Nogami Sensei arrived and after changing he spoke with me via my wife who translated. After a bit of introduction and chatting the Master showed me how to wear and tie the Yugaki.
He then worked with me some on Tenouchi, entering the Dojo and some other basics. I felt like a bumpkin, most of what I had done so far in training was way different, wrong, or not there. Kind of embarrassing really. I just rolled with it and listened carefully. One learns more by listening than by making excuses.
He spent about 1 hour with me. Then excused himself to work with his class and had me practice. A short while later he sent over a student of his who turns out to be a Kyoshi, who worked with me for another 30 min.
We then receive word the master wanted to see us. He had arranged for the students to give a demo and invited me to sit with him while he explained what was being done. Afterwards everyone went into the break-room where we had tea and cakes.
Needless to say I was quite shocked by all this as I only thought I would be shooting Makiwara for an hour then leave.
After tea the master again worked with me some before again having another of his students, another Sensei practice with me.
All in all I was at the Dojo for 4 hours, watching, practicing, listening, amazed.
Over the next few years I stayed in touch and visited, trained, was advised and corrected when in Japan.
When I returned last year to Japan as a new resident he was delighted to see me. I was introduced to everyone again, students, sensei’s, and the dojo Kaicho. Sensei had been seriously sick and was just returning to the Dojo at this time. He was not shooting but he was still guiding the students.

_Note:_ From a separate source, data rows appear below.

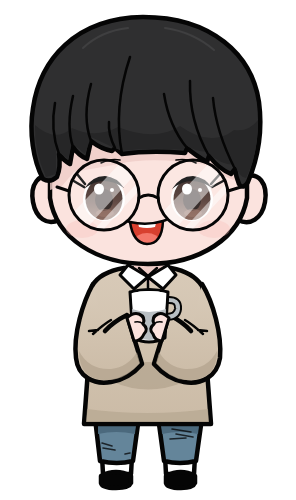
<!DOCTYPE html>
<html lang="en">
<head>
<meta charset="utf-8">
<title>Boy with a mug</title>
<style>
:root {
  --ink: #050505;
  --hair: #2f2f30;
  --hair-shade: #262627;
  --skin: #fbe3de;
  --skin-shade: #efcdc8;
  --sweater: #cbbba6;
  --sweater-light: #d8cab8;
  --sweater-shade: #b3a38d;
  --denim: #64859a;
  --denim-shade: #4b697d;
  --iris: #4a3029;
  --iris-light: #7c574b;
  --lip: #d8402f;
  --tongue: #f4776a;
  --mug-shade: #b9bfc3;
}
html, body { margin: 0; background: #fff; overflow: hidden; }
.character { display: block; width: 296px; height: 500px; }
.outline { stroke: var(--ink); stroke-width: 4.5; stroke-linejoin: round; stroke-linecap: round; }
.line { fill: none; stroke: var(--ink); stroke-width: 2.5; stroke-linecap: round; stroke-linejoin: round; }
.fine { stroke-width: 1.6; }
.skin { fill: var(--skin); }
.skin-shade { fill: var(--skin-shade); }
.hair { fill: var(--hair); }
.hair-shade { fill: var(--hair-shade); }
.sweater { fill: url(#knit); }
.sweater-shade { fill: var(--sweater-shade); }
.denim { fill: var(--denim); }
.denim-shade { fill: var(--denim-shade); }
.white { fill: #fff; }
.ink { fill: var(--ink); }
.frame { fill: #fff; fill-opacity: .12; stroke: var(--ink); stroke-width: 3; }
</style>
</head>
<body>
<svg class="character" viewBox="0 0 296 500" role="img" aria-label="Cartoon boy with round glasses holding a mug">
  <defs>
    <linearGradient id="knit" x1="0" y1="0" x2="0" y2="1">
      <stop offset="0" stop-color="var(--sweater-light)"/>
      <stop offset="1" stop-color="var(--sweater)"/>
    </linearGradient>
    <linearGradient id="iris" x1="0" y1="0" x2="0" y2="1">
      <stop offset="0" stop-color="#2b1b17"/>
      <stop offset=".55" stop-color="var(--iris)"/>
      <stop offset="1" stop-color="var(--iris-light)"/>
    </linearGradient>
    <clipPath id="lens-left"><circle cx="104" cy="195" r="34"/></clipPath>
    <clipPath id="lens-right"><circle cx="193" cy="195" r="34"/></clipPath>
    <clipPath id="mouth-shape"><path d="M130 222Q147 226 163 221Q162 244 147 244Q133 243 130 222Z"/></clipPath>
    <clipPath id="face-shape"><path d="M50 120V198C56 238 96 264 148 264C200 264 240 238 247 198V120Z"/></clipPath>
    <g id="eye">
      <ellipse rx="21" ry="22" class="white"/>
      <ellipse rx="18.5" ry="21" fill="url(#iris)"/>
      <ellipse cy="1" rx="9" ry="11" fill="#1d1210"/>
      <path d="M-20 -10Q-12 -23 1 -23Q13 -22 20 -11Q10 -18 0 -18Q-10 -18 -20 -10Z" class="ink"/>
      <ellipse cx="-5" cy="-10" rx="5" ry="5.5" class="white"/>
      <circle cx="8" cy="-9" r="2" class="white"/>
      <ellipse cx="1" cy="14" rx="9" ry="4" fill="#93695b" opacity=".6"/>
    </g>
    <g id="glare">
      <path d="M-35 22L20 -36L34 -24L-18 34Z"/>
      <path d="M-12 37L38 -17L42 -12L-6 40Z"/>
    </g>
  </defs>

  <g id="legs">
    <path class="outline white" d="M102 456L103 474H131L132 456Z"/>
    <path class="outline white" d="M165 456L166 474H194L195 456Z"/>
    <path class="outline ink" d="M101 476Q116 468 131 476V483Q129 488 116 488Q102 488 101 483Z"/>
    <path class="outline ink" d="M166 476Q181 468 195 476V483Q193 488 181 488Q167 488 166 483Z"/>
    <path class="outline denim" d="M95 418L100 461Q117 465 133 461L138 424H159L164 461Q180 465 196 461L202 418Z"/>
    <path class="denim-shade" d="M98 425H136L135 434Q116 430 98 434ZM161 425H199L198 434Q180 430 162 434Z"/>
    <path class="white" d="M140 426H157L153 462H144Z"/>
    <path class="line" d="M138 424L133 461M159 424L164 461"/>
    <path class="line fine" stroke-opacity=".75" d="M102 443L112 446M103 448L115 450M172 429L191 432M176 434L193 437M170 439L186 438M125 454L130 453"/>
  </g>

  <g id="sweater">
    <path class="outline sweater" d="M124 268Q100 272 92 286Q83 318 88 370L84 424H211L207 370Q213 318 202 286Q193 272 171 268Z"/>
    <path class="sweater-shade" d="M87 409Q148 417 208 409L209 422H86Z" opacity=".6"/>
    <path class="sweater-shade" d="M113 382Q127 378 139 362H158Q169 378 184 382Q148 397 113 382Z" opacity=".7"/>
  </g>

  <g id="collar">
    <path class="skin-shade" d="M132 258H165L162 273L149 284L135 273Z"/>
    <path class="outline white" stroke-width="3" style="stroke-width:3" d="M128 265L120 275L134 289L148 277ZM168 265L176 275L163 289L148 277Z"/>
    <path class="line" d="M139 268L148 276L157 268M148 276V288"/>
  </g>

  <g id="sleeves">
    <path class="outline sweater" d="M93 284C83 302 73 334 76 358C78 377 94 385 111 382Q129 379 142 364L127 315Q113 322 105 331"/>
    <path class="outline sweater" d="M202 284C213 302 222 334 220 358C217 377 201 385 184 382Q167 379 154 364L169 315Q183 322 191 331"/>
    <path class="sweater-shade" d="M79 351Q89 370 111 369Q128 367 137 352L140 363Q126 379 110 380Q79 382 79 351ZM217 351Q207 370 185 369Q168 367 159 352L156 363Q170 379 185 380Q217 382 217 351Z" opacity=".7"/>
    <path class="line" d="M93 334Q104 324 111 320M89 331L98 330M203 334Q192 324 185 320M207 331L198 330"/>
    <path class="line" d="M127 315L142 364M169 315L154 364"/>
  </g>

  <g id="mug">
    <path class="line" style="stroke-width:8" d="M167 300Q179 299 178 309Q177 317 166 317"/>
    <path class="line" style="stroke:var(--mug-shade);stroke-width:4" d="M167 300Q179 299 178 309Q177 317 166 317"/>
    <path class="outline white" style="stroke-width:3" d="M130 292Q149 287 168 292L165 338Q149 346 133 338Z"/>
    <path fill="var(--mug-shade)" d="M132 309Q149 315 166 309L164 337Q149 343 135 337Z"/>
    <path class="white" d="M132 293Q149 289 166 293L165 307Q149 312 133 307Z"/>
  </g>

  <g id="hands">
    <path class="outline skin" style="stroke-width:3" d="M127 318Q133 312 139 314Q146 317 143 324Q149 329 144 334Q141 341 134 341Z"/>
    <path class="outline skin" style="stroke-width:3" d="M169 318Q163 312 158 314Q151 317 154 324Q148 329 153 334Q155 341 162 341Z"/>
    <path class="line fine" d="M135 322Q140 321 143 324M162 322Q157 321 154 324"/>
  </g>

  <g id="head">
    <path class="outline skin" d="M54 177C38 172 30 185 33 202C36 218 47 226 59 220ZM244 177C259 171 268 184 265 202C262 219 250 226 238 220Z"/>
    <path class="outline skin" d="M50 120V198C56 238 96 264 148 264C200 264 240 238 247 198V120Z"/>
    <g clip-path="url(#face-shape)">
      <path class="skin-shade" d="M50 135H248V184Q221 178 207 165Q150 156 119 164L74 172L62 186L50 190Z" opacity=".8"/>
      <ellipse cx="82" cy="229" rx="16" ry="9" fill="#f6bdb8" opacity=".35"/>
      <ellipse cx="214" cy="229" rx="16" ry="9" fill="#f6bdb8" opacity=".35"/>
    </g>
  </g>

  <g id="face">
    <use href="#eye" x="104" y="199"/>
    <use href="#eye" x="192" y="199"/>
    <path class="line" d="M84 187L72 180M85 184L77 174M212 187L225 180M211 184L220 174"/>
    <path class="line fine" d="M101 163Q111 158 120 160M176 160Q187 158 196 163"/>
    <g clip-path="url(#mouth-shape)">
      <path fill="var(--lip)" d="M128 218H165V246H128Z"/>
      <ellipse cx="147" cy="241" rx="12" ry="8" fill="var(--tongue)"/>
      <path class="white" d="M137 219H157L155 227Q147 229 139 227Z"/>
    </g>
    <path class="line" d="M127 221Q131 223 130 222Q147 226 163 221L166 220M130 222Q133 243 147 244Q162 244 163 221"/>
  </g>

  <g id="glasses">
    <g fill="#fff" opacity=".5">
      <g clip-path="url(#lens-left)"><use href="#glare" x="104" y="195"/></g>
      <g clip-path="url(#lens-right)"><use href="#glare" x="193" y="195"/></g>
    </g>
    <circle class="frame" cx="104" cy="195" r="35"/>
    <circle class="frame" cx="193" cy="195" r="35"/>
    <path class="line" style="stroke-width:3" d="M139 198Q148 192 158 198M69 191L57 187M228 191L241 187"/>
  </g>

  <g id="hair">
    <path class="outline hair" d="M43 179C33 160 29 132 33 108C40 60 75 18 143 17C212 17 252 55 259 102C263 132 258 158 248 182Q243 190 239 184Q236 177 235 169L231 174Q219 169 209 156L207 162Q195 155 187 148L185 153Q150 150 122 154L115 148L112 151Q101 149 91 141L87 159Q78 155 73 147L70 164Q63 160 59 154Q61 167 57 177Q50 183 43 179Z"/>
    <path class="hair-shade" d="M35 125Q55 143 72 128Q95 139 118 127Q155 142 180 126Q211 148 234 130Q249 132 258 120Q258 154 246 178Q240 178 235 165Q220 165 208 152Q193 151 184 144L184 150Q150 147 122 151L110 146L91 137L85 154L72 143L68 159L56 150V174L46 177Q34 151 35 125Z"/>
    <path fill="none" stroke="#4a4a4c" stroke-width="2" stroke-linecap="round" opacity=".6" d="M83 48Q101 31 128 28M165 28Q193 32 214 50"/>
    <path class="line" d="M59 154Q50 130 55 103M73 147Q66 126 73 96M91 141Q82 117 91 84M122 154Q113 108 130 57M187 148Q169 126 164 94M209 156Q189 121 190 81M235 169Q216 132 213 98M115 148Q108 134 109 122"/>
  </g>
</svg>
</body>
</html>
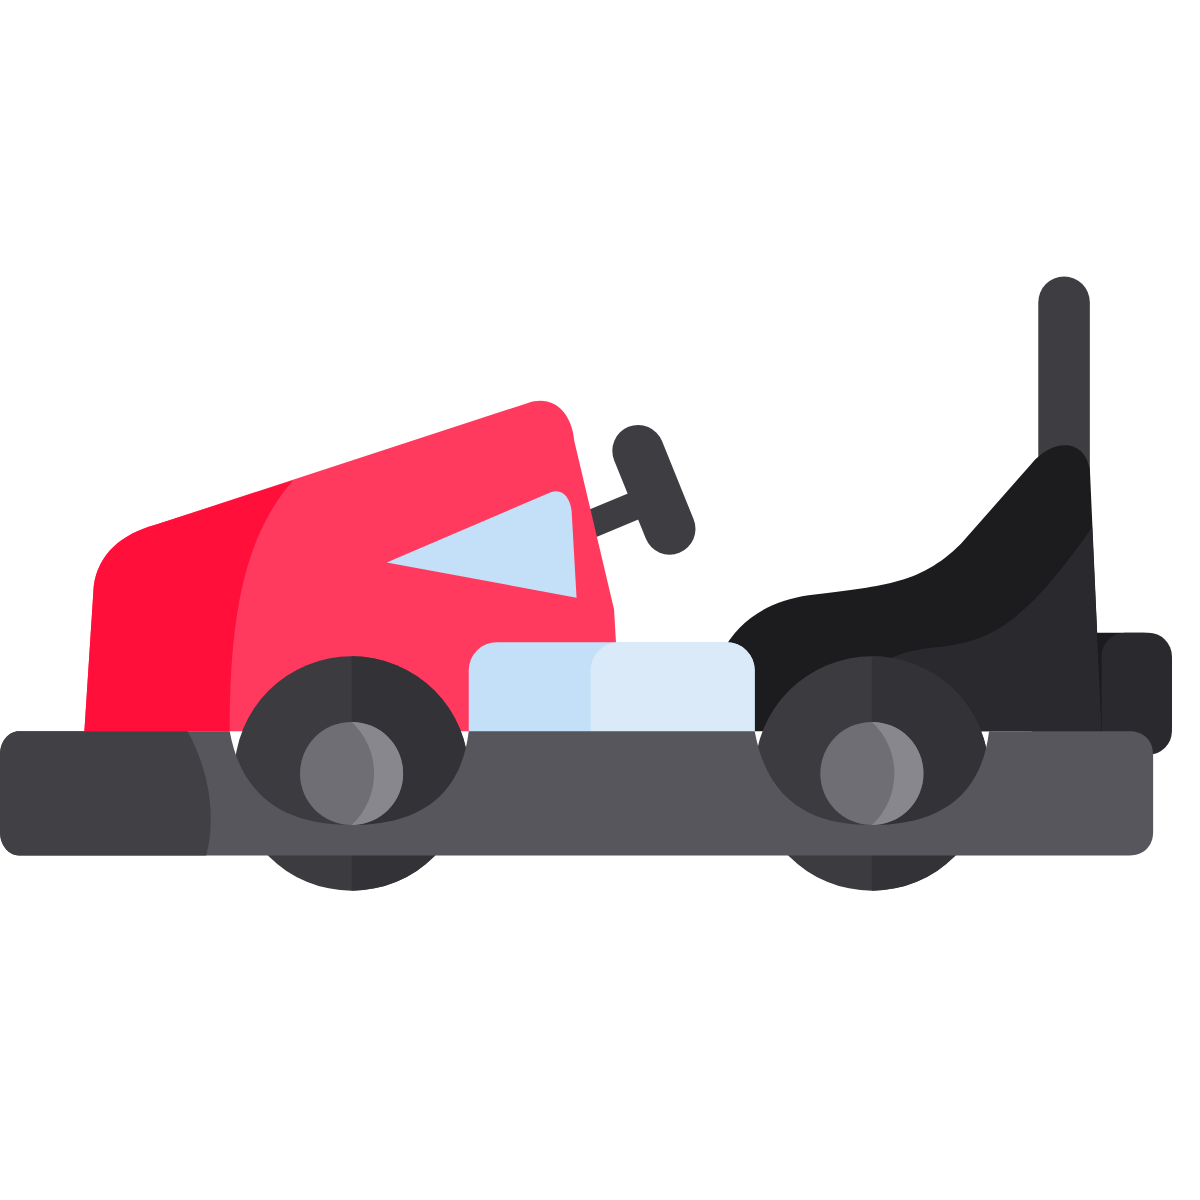
<!DOCTYPE html>
<html lang="en">
<head>
<meta charset="utf-8">
<title>Go-Kart</title>
<style>
  :root {
    --bg: #ffffff;
    --body-red: #ff3a5e;
    --body-red-deep: #ff0f3a;
    --glass: #c4e0f8;
    --glass-light: #dbeaf8;
    --seat: #2a2a2e;
    --seat-dark: #1c1c1f;
    --frame: #57565c;
    --frame-dark: #414045;
    --tyre: #3c3b40;
    --tyre-dark: #333237;
    --hub: #6f6e74;
    --hub-light: #88878d;
    --steel: #3e3d42;
  }
  html, body { margin: 0; padding: 0; overflow: hidden; background: var(--bg); }
  .canvas { width: 1200px; height: 1200px; display: block; }
</style>
</head>
<body>
<svg class="canvas" viewBox="0 0 512 512" role="img" aria-label="Go-kart icon">
  <defs>
    <g id="wheel">
      <circle r="50" fill="var(--tyre)"/>
      <path d="M0 -50 A50 50 0 0 1 0 50 Z" fill="var(--tyre-dark)"/>
      <circle r="22" fill="var(--hub)"/>
      <path d="M0 -22 A22 22 0 0 1 0 22 A30 30 0 0 0 0 -22 Z" fill="var(--hub-light)"/>
    </g>
  </defs>

  <g class="seat-post">
    <rect x="443" y="118" width="22" height="110" rx="11" fill="var(--steel)"/>
  </g>

  <g class="rear-bumper">
    <rect x="440" y="270" width="60" height="52" rx="12" fill="var(--seat-dark)"/>
    <rect x="470" y="270" width="30" height="52" rx="10" fill="var(--seat)"/>
  </g>

  <g class="seat">
    <path d="M300 312 C302 275 318 258 345 254 C375 250 392 250 410 232 L440 198 C448 188 462 186 465 200 L470 312 Z" fill="var(--seat-dark)"/>
    <path d="M360 312 C362 285 380 278 400 276 C425 274 440 262 466 225 L470 312 Z" fill="var(--seat)"/>
  </g>

  <g class="steering">
    <line x1="232" y1="232" x2="280" y2="212" stroke="var(--steel)" stroke-width="12" stroke-linecap="round"/>
    <rect x="268" y="180" width="22" height="58" rx="11" transform="rotate(-22 279 209)" fill="var(--steel)"/>
  </g>

  <g class="bodywork">
    <path d="M40 250 C42 236 52 228 66 224 L225 172 C236 168 244 176 245 188 L262 260 L265 312 L36 312 Z" fill="var(--body-red)"/>
    <path d="M40 250 C42 236 52 228 66 224 L125 205 C105 228 98 260 98 312 L36 312 Z" fill="var(--body-red-deep)"/>
    <path d="M165 240 L235 210 C241 208 244 214 244 220 L246 255 Z" fill="var(--glass)"/>
  </g>

  <g class="engine-cover">
    <rect x="200" y="274" width="122" height="50" rx="12" fill="var(--glass)"/>
    <rect x="252" y="274" width="70" height="50" rx="12" fill="var(--glass-light)"/>
  </g>

  <use href="#wheel" x="150" y="330"/>
  <use href="#wheel" x="372" y="330"/>

  <g class="chassis">
    <path d="M8 312 L98 312 C104 345 128 352 150 352 C172 352 196 345 200 312 L322 312 C328 345 350 352 372 352 C394 352 418 345 422 312 L482 312 C488 312 492 316 492 322 L492 355 C492 361 488 365 482 365 L8 365 C4 365 0 361 0 355 L0 322 C0 316 4 312 8 312 Z" fill="var(--frame)"/>
    <path d="M8 312 L80 312 C90 330 92 350 88 365 L8 365 C4 365 0 361 0 355 L0 322 C0 316 4 312 8 312 Z" fill="var(--frame-dark)"/>
  </g>
</svg>
</body>
</html>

I informed him I would be moving to another area of Osaka and couldn’t attend this dojo easily. I asked for a suggestion on where to attend. He gave me his home phone and said he would make some calls on my behalf. After a short time later I was told he had spoken with a Kyoshi about me and I should look him up. This person Yamashita Sensei gives lectures at Osaka castle Kyodojo and often travels to New Zealand and Australia to give seminars. I was delighted and grateful.
A short time later before I had a chance to speak with this Sensei in person, he calls me to say Nogami Sensei had passed away. Few people knew of it mostly family. Otherwise it was kept low-key. He felt I should know.
I am forever grateful to Nogami Sensei for his help and kindness.
In two days I am making the first of my annual memorial pilgrimage to my old Dojo to practice in Honor of Sensei’s 1 yr “passing-on” anniversary, which will be this coming Sunday. I say a pilgrimage because it will be a 2-hour train ride to get to the Dojo. Now I have two personal Kyudo “quest” a year. The “New Year 108 Arrow shoot” ( based on the 108 Buddhist bell ringing practice), and the “Annual Nogami Sensei Memorial Kyudo Pilgrimage”.
R.I.P. Nogami Sensei arigatou gozaimashita.